(Records from a data source)
——————
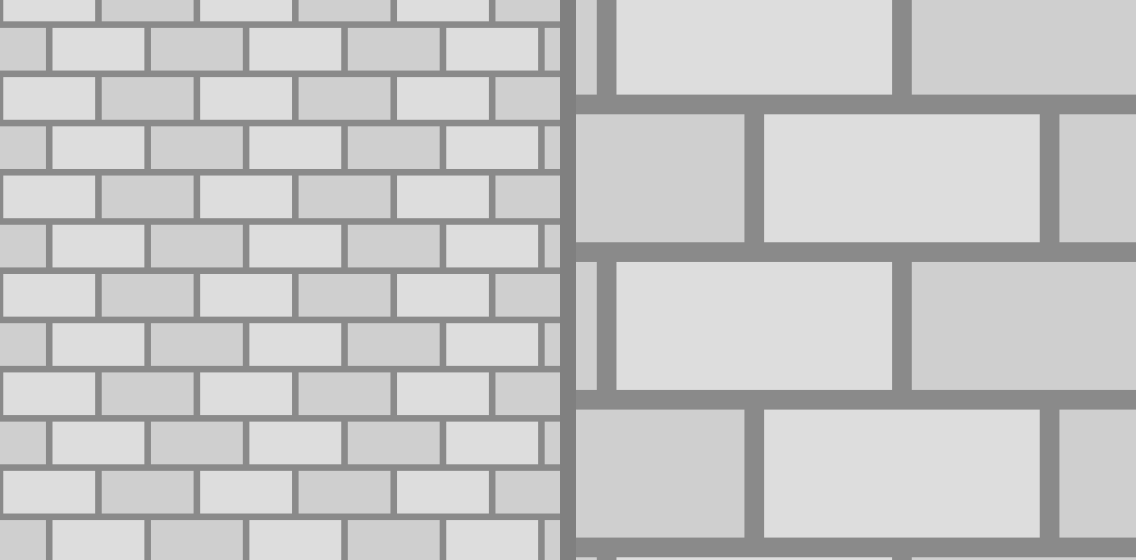
Left, the full canvas; right, a detail of the centre.
A WebGL 1 fragment shader for this pattern:

```glsl
precision highp float;
// Running-bond brick wall: flat light and dark grey bricks alternate along
// each course, and every other course shifts by half a brick. Joints are
// box-filtered from the distance to the nearest brick edge.

uniform vec2 u_resolution;

#define BRICK_PITCH vec2(90.0 / 512.0, 45.0 / 512.0)
#define COURSE_START (-5.5 / 512.0)
#define JOINT_WIDTH (6.0 / 512.0)
#define LIGHT_BRICK vec3(0.867)
#define DARK_BRICK vec3(0.812)
#define MORTAR vec3(0.541)

// Share of a pixel lying on the positive side of an edge.
float coverage(float edgeDistance, float pixel) {
  return clamp(edgeDistance / pixel + 0.5, 0.0, 1.0);
}

void main() {
  float pixel = 1.0 / u_resolution.y;
  vec2 wall = gl_FragCoord.xy * pixel;
  wall.y -= COURSE_START;

  // Courses count upward from the bottom; even ones are shifted.
  vec2 grid = wall / BRICK_PITCH;
  float course = floor(grid.y);
  grid.x -= 0.5 * (1.0 - mod(course, 2.0));

  // Alternate the two tones along the course.
  float isDark = mod(floor(grid.x), 2.0);
  vec3 brick = mix(LIGHT_BRICK, DARK_BRICK, isDark);

  // Distance from the joint centre lines to the brick faces.
  vec2 cell = fract(grid);
  vec2 inset = min(cell, 1.0 - cell) * BRICK_PITCH - 0.5 * JOINT_WIDTH;
  float face = coverage(inset.x, pixel) * coverage(inset.y, pixel);

  gl_FragColor = vec4(mix(MORTAR, brick, face), 1.0);
}
```
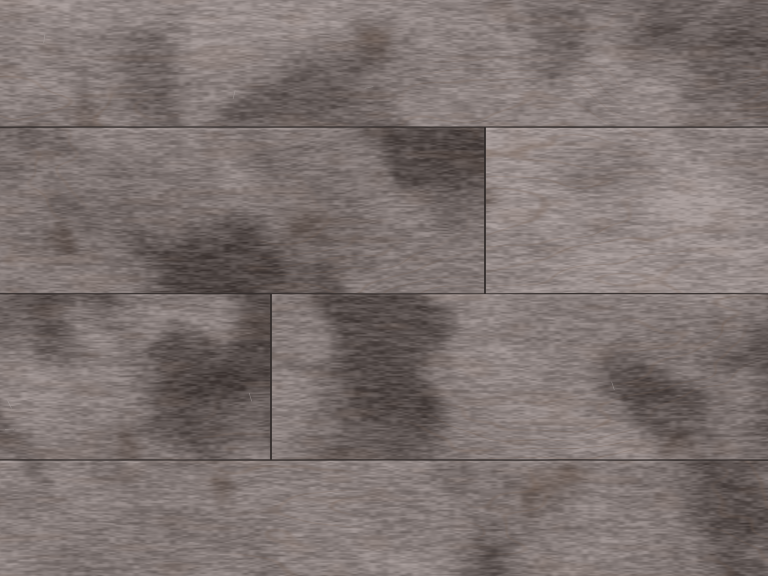
This texture is drawn by a WebGL 2 fragment shader. Its source:

```glsl
#version 300 es
precision highp float;
uniform vec2 u_resolution;
out vec4 outColor;

const float BOARD_HEIGHT = 0.289;
const float FIRST_SEAM = 0.2014;
const vec4 JOINT_X = vec4(2.4, 0.4705, 0.842, 2.6);    // end joint of each row, bottom to top
const vec4 LEFT_TONE = vec4(-0.05, -0.06, -0.08, 0.06);
const vec4 RIGHT_TONE = vec4(0.0, -0.03, 0.13, 0.0);
const vec3 DARK_STAIN = vec3(0.27, 0.237, 0.228);
const vec3 PALE_WOOD = vec3(0.63, 0.588, 0.58);
const vec3 WARM_WOOD = vec3(0.46, 0.37, 0.31);
const vec3 SEAM_COLOR = vec3(0.19, 0.17, 0.165);

float hash(vec2 p) {
  vec3 q = fract(p.xyx * vec3(0.1031, 0.1030, 0.0973));
  q += dot(q, q.yzx + 33.33);
  return fract((q.x + q.y) * q.z);
}

float noise(vec2 p) {
  vec2 cell = floor(p), f = fract(p);
  f = f * f * (3.0 - 2.0 * f);
  float low = mix(hash(cell), hash(cell + vec2(1, 0)), f.x);
  float high = mix(hash(cell + vec2(0, 1)), hash(cell + vec2(1, 1)), f.x);
  return mix(low, high, f.y);
}

float fbm(vec2 p) {
  float sum = 0.0, amplitude = 0.533;
  for (int i = 0; i < 4; i++) {
    sum += amplitude * noise(p);
    p = p * 2.03 + 11.7;
    amplitude *= 0.5;
  }
  return sum;
}

float line(float dist, float halfWidth, float pixel) {
  return 1.0 - smoothstep(halfWidth - pixel * 0.5, halfWidth + pixel * 0.5, abs(dist));
}

float segmentDistance(vec2 p, vec2 halfSpan) {
  float along = clamp(dot(p, halfSpan) / dot(halfSpan, halfSpan), -1.0, 1.0);
  return length(p - halfSpan * along);
}

// Fine horizontal pores over longer, gently waving streaks
float grain(vec2 p) {
  p.y += 0.012 * fbm(p * vec2(5.0, 7.0));
  float pores = noise(p * vec2(95.0, 370.0)) - 0.5;
  float streaks = noise(p * vec2(32.0, 220.0)) - 0.5;
  float bands = noise(p * vec2(5.0, 60.0)) - 0.5;
  return 0.34 * pores + 0.25 * streaks + 0.09 * bands;
}

// Cloudy dark stain, leaning across the board
float stain(vec2 p) {
  vec2 warp = vec2(fbm(p * 6.0), fbm(p * 6.0 + 40.0)) - 0.5;
  vec2 q = p + 0.14 * warp + vec2(0.35 * p.y, 0.0);
  return smoothstep(0.42, 0.74, fbm(q * vec2(4.2, 4.2)));
}

// Thin contour lines of the growth rings
float rings(vec2 p) {
  float field = fbm(p * vec2(1.7, 4.5)) * 13.0;
  float ridge = 1.0 - abs(fract(field) - 0.5) * 2.0;
  return smoothstep(0.8, 1.0, ridge) * smoothstep(0.4, 0.7, noise(p * 5.0));
}

// Small smudged knots scattered along one board
float knots(vec2 p, float row, float seed) {
  float total = 0.0;
  for (int i = 0; i < 3; i++) {
    vec2 key = vec2(float(i) * 7.3 + 1.0, seed);
    float y = FIRST_SEAM + (row - 1.0 + hash(key)) * BOARD_HEIGHT;
    vec2 d = p - vec2(1.333 * hash(key + 3.1), y);
    d += 0.05 * (vec2(fbm(p * 18.0), fbm(p * 18.0 + 9.0)) - 0.5);
    total += exp(-dot(d, d) / mix(0.0003, 0.0012, hash(key + 5.7)));
  }
  return min(total, 1.0);
}

float scratches(vec2 p, float pixel) {
  float total = 0.0;
  for (int i = 0; i < 7; i++) {
    vec2 key = vec2(float(i), 23.0);
    vec2 center = vec2(1.333 * hash(key), hash(key + 4.0));
    float angle = 6.283 * hash(key + 8.0);
    float dist = segmentDistance(p - center, 0.007 * vec2(cos(angle), sin(angle)));
    total += line(dist, 0.0007, pixel);
  }
  return min(total, 1.0);
}

void main() {
  vec2 p = gl_FragCoord.xy / u_resolution.y;
  float pixel = 1.0 / u_resolution.y;

  // Board layout
  float rowPosition = (p.y - FIRST_SEAM) / BOARD_HEIGHT + 1.0;
  float row = clamp(floor(rowPosition), 0.0, 3.0);
  int rowIndex = int(row);
  float jointOffset = p.x - JOINT_X[rowIndex];
  bool isRight = jointOffset > 0.0;
  float seed = row * 5.0 + (isRight ? 2.0 : 0.0) + 1.0;
  float tone = isRight ? RIGHT_TONE[rowIndex] : LEFT_TONE[rowIndex];
  vec2 woodPoint = p + vec2(seed * 3.7, seed * 1.9);

  // Wood and stain
  float stainStrength = 0.54 * (1.0 - 4.0 * max(tone, 0.0));
  float knot = knots(p, row, seed);
  float shade = 0.75 + tone + grain(woodPoint) - stainStrength * stain(woodPoint);
  shade += 0.4 * (fbm(woodPoint * vec2(7.0, 12.0)) - 0.5) - 0.3 * knot;
  vec3 color = mix(DARK_STAIN, PALE_WOOD, clamp(shade, -0.1, 1.1));
  float warmth = 0.22 * rings(woodPoint) + 0.2 * knot;
  warmth += 0.14 * smoothstep(0.65, 0.9, noise(woodPoint * vec2(14.0, 60.0)));
  color = mix(color, WARM_WOOD, warmth);
  color = mix(color, vec3(0.7, 0.68, 0.67), 0.4 * scratches(p, pixel));

  // Seams with a faint pale bevel below
  float seamOffset = (rowPosition - floor(rowPosition + 0.5)) * BOARD_HEIGHT;
  float wear = 0.65 + 0.3 * noise(vec2(p.x * 12.0, row));
  color += 0.05 * line(seamOffset + 0.0035, 0.0012, pixel);
  color = mix(color, SEAM_COLOR, wear * line(seamOffset, 0.0012, pixel));
  color = mix(color, SEAM_COLOR, 0.9 * line(jointOffset, 0.0016, pixel));
  outColor = vec4(color, 1.0);
}
```
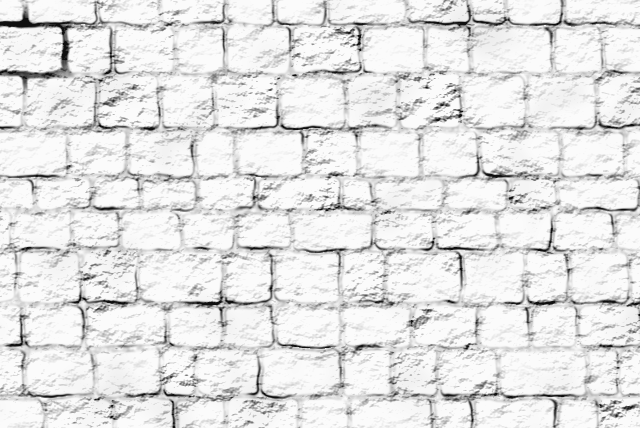
Write a Shadertoy shader that draws this texture.

```glsl
const int ROWS = 10;
const float PITCH = 0.1426;       // mean stone width, canvas height = 1
const float JOINT = 0.0045;       // half width of a mortar joint
const vec3 CHALK = vec3(0.985);
const vec3 SOOT = vec3(0.06);

// Course boundaries from the bottom up, and where each course's first joint sits
const float COURSE[11] = float[11](-0.045, 0.072, 0.186, 0.289, 0.414, 0.506,
                                   0.586, 0.697, 0.826, 0.941, 1.06);
const float SHIFT[10] = float[10](0.127, 0.055, 0.088, 0.072, 0.152,
                                  0.055, 0.010, 0.088, 0.137, 0.068);

float hash(vec2 p) {
    vec3 q = fract(p.xyx * vec3(0.1031, 0.1030, 0.0973));
    q += dot(q, q.yzx + 33.33);
    return fract((q.x + q.y) * q.z);
}

vec2 gradientAt(vec2 cell) {
    float angle = 6.2832 * hash(cell + 71.0);
    return vec2(cos(angle), sin(angle));
}

float gradientNoise(vec2 p) {
    vec2 i = floor(p), f = p - i;
    vec2 u = f * f * f * (f * (f * 6.0 - 15.0) + 10.0);
    vec2 e = vec2(1.0, 0.0);
    float low = mix(dot(gradientAt(i), f), dot(gradientAt(i + e), f - e), u.x);
    float high = mix(dot(gradientAt(i + e.yx), f - e.yx),
                     dot(gradientAt(i + 1.0), f - 1.0), u.x);
    return mix(low, high, u.y);
}

float fbm(vec2 p, int octaves) {
    float sum = 0.0, amp = 1.0;
    for (int k = 0; k < octaves; k++) {
        sum += amp * gradientNoise(p);
        p = mat2(0.8, 0.6, -0.6, 0.8) * p * 2.07 + 17.3;
        amp *= 0.52;
    }
    return sum;
}

float roundedBox(vec2 q, vec2 halfSize, float radius) {
    vec2 d = abs(q) - halfSize + radius;
    return length(max(d, 0.0)) + min(max(d.x, d.y), 0.0) - radius;
}

int courseAt(float y) {
    int row = 0;
    for (int k = 1; k < ROWS; k++) if (y > COURSE[k]) row = k;
    return row;
}

// Jittered vertical joint, in units of PITCH
float jointAt(float i, float row) {
    return i + 0.55 * (hash(vec2(i + 40.0, row * 7.0 + 3.0)) - 0.5);
}

// Darkness of slopes facing away from the light
float reliefShade(vec2 p, float threshold) {
    vec2 grain = vec2(17.0, 23.0);
    vec2 toLight = vec2(-0.0018, 0.0038);
    float slope = fbm(p * grain, 4) - fbm((p + toLight) * grain, 4);
    return max(slope - threshold, 0.0);
}

void mainImage(out vec4 fragColor, in vec2 fragCoord) {
    vec2 p = fragCoord / iResolution.y;
    p.x *= 1.5 * iResolution.y / iResolution.x;

    // Wobble the masonry edges
    vec2 w = p + 0.008 * vec2(fbm(p * 13.0, 3), fbm(p * 13.0 + 50.0, 3));

    // Locate the stone
    int course = courseAt(w.y);
    float row = float(course);
    float t = (w.x - SHIFT[course]) / PITCH;
    float i = floor(t);
    if (t < jointAt(i, row)) i -= 1.0;
    else if (t > jointAt(i + 1.0, row)) i += 1.0;
    vec2 lo = vec2(jointAt(i, row) * PITCH + SHIFT[course], COURSE[course]);
    vec2 hi = vec2(jointAt(i + 1.0, row) * PITCH + SHIFT[course], COURSE[course + 1]);
    vec2 halfSize = 0.5 * (hi - lo) - JOINT;
    vec2 q = w - 0.5 * (lo + hi);
    float seed = hash(vec2(i + 90.0, row * 3.0 + 11.0));
    q.y -= 0.004 * (seed - 0.5);
    float d = roundedBox(q, halfSize, 0.013);

    // Chipped faces, rougher on some stones and near their rims
    float patches = smoothstep(-0.3, 0.45, fbm(p * 7.0 + 8.0, 2));
    float rim = exp(min(d, 0.0) * 70.0);
    float roughness = mix(0.25, 1.5, seed * seed) * (0.35 + patches) + 0.7 * rim;
    float soot = 1.7 * roughness * reliefShade(p, 0.025);
    soot += 0.12 * max(gradientNoise(p * 6.0 + 31.0), 0.0) * patches;

    // Pale mortar with grit
    float mortar = smoothstep(-0.005, 0.004, d);
    soot += mortar * max(0.1 + 0.22 * fbm(p * 55.0, 2), 0.0);

    // Broken shadow line, heaviest below and to the right
    float below = smoothstep(0.6, 1.0, -q.y / halfSize.y);
    float right = smoothstep(0.75, 1.0, q.x / halfSize.x);
    float side = max(0.18, max(below, 0.8 * right));
    float broken = smoothstep(-0.15, 0.5, fbm(p * 9.0 + 23.0, 3));
    float crease = exp(-pow(d / 0.0032, 2.0));
    soot += crease * side * (0.1 + 0.85 * broken);

    // Deep open joints around one loose stone at the upper left
    float loose = 1.0 - smoothstep(0.06, 0.12, length((p - vec2(0.07, 0.885)) * vec2(0.85, 1.0)));
    soot += loose * smoothstep(-0.006, 0.002, d) * (0.65 + 0.5 * broken);

    fragColor = vec4(mix(CHALK, SOOT, clamp(soot, 0.0, 1.0)), 1.0);
}
```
——————
Task details.
Which lines above hold the string "cell"? Copy every one of them.

Exercise output.
  vec2 cell = fract(grid);
  vec2 inset = min(cell, 1.0 - cell) * BRICK_PITCH - 0.5 * JOINT_WIDTH;
  vec2 cell = floor(p), f = fract(p);
  float low = mix(hash(cell), hash(cell + vec2(1, 0)), f.x);
  float high = mix(hash(cell + vec2(0, 1)), hash(cell + vec2(1, 1)), f.x);
vec2 gradientAt(vec2 cell) {
    float angle = 6.2832 * hash(cell + 71.0);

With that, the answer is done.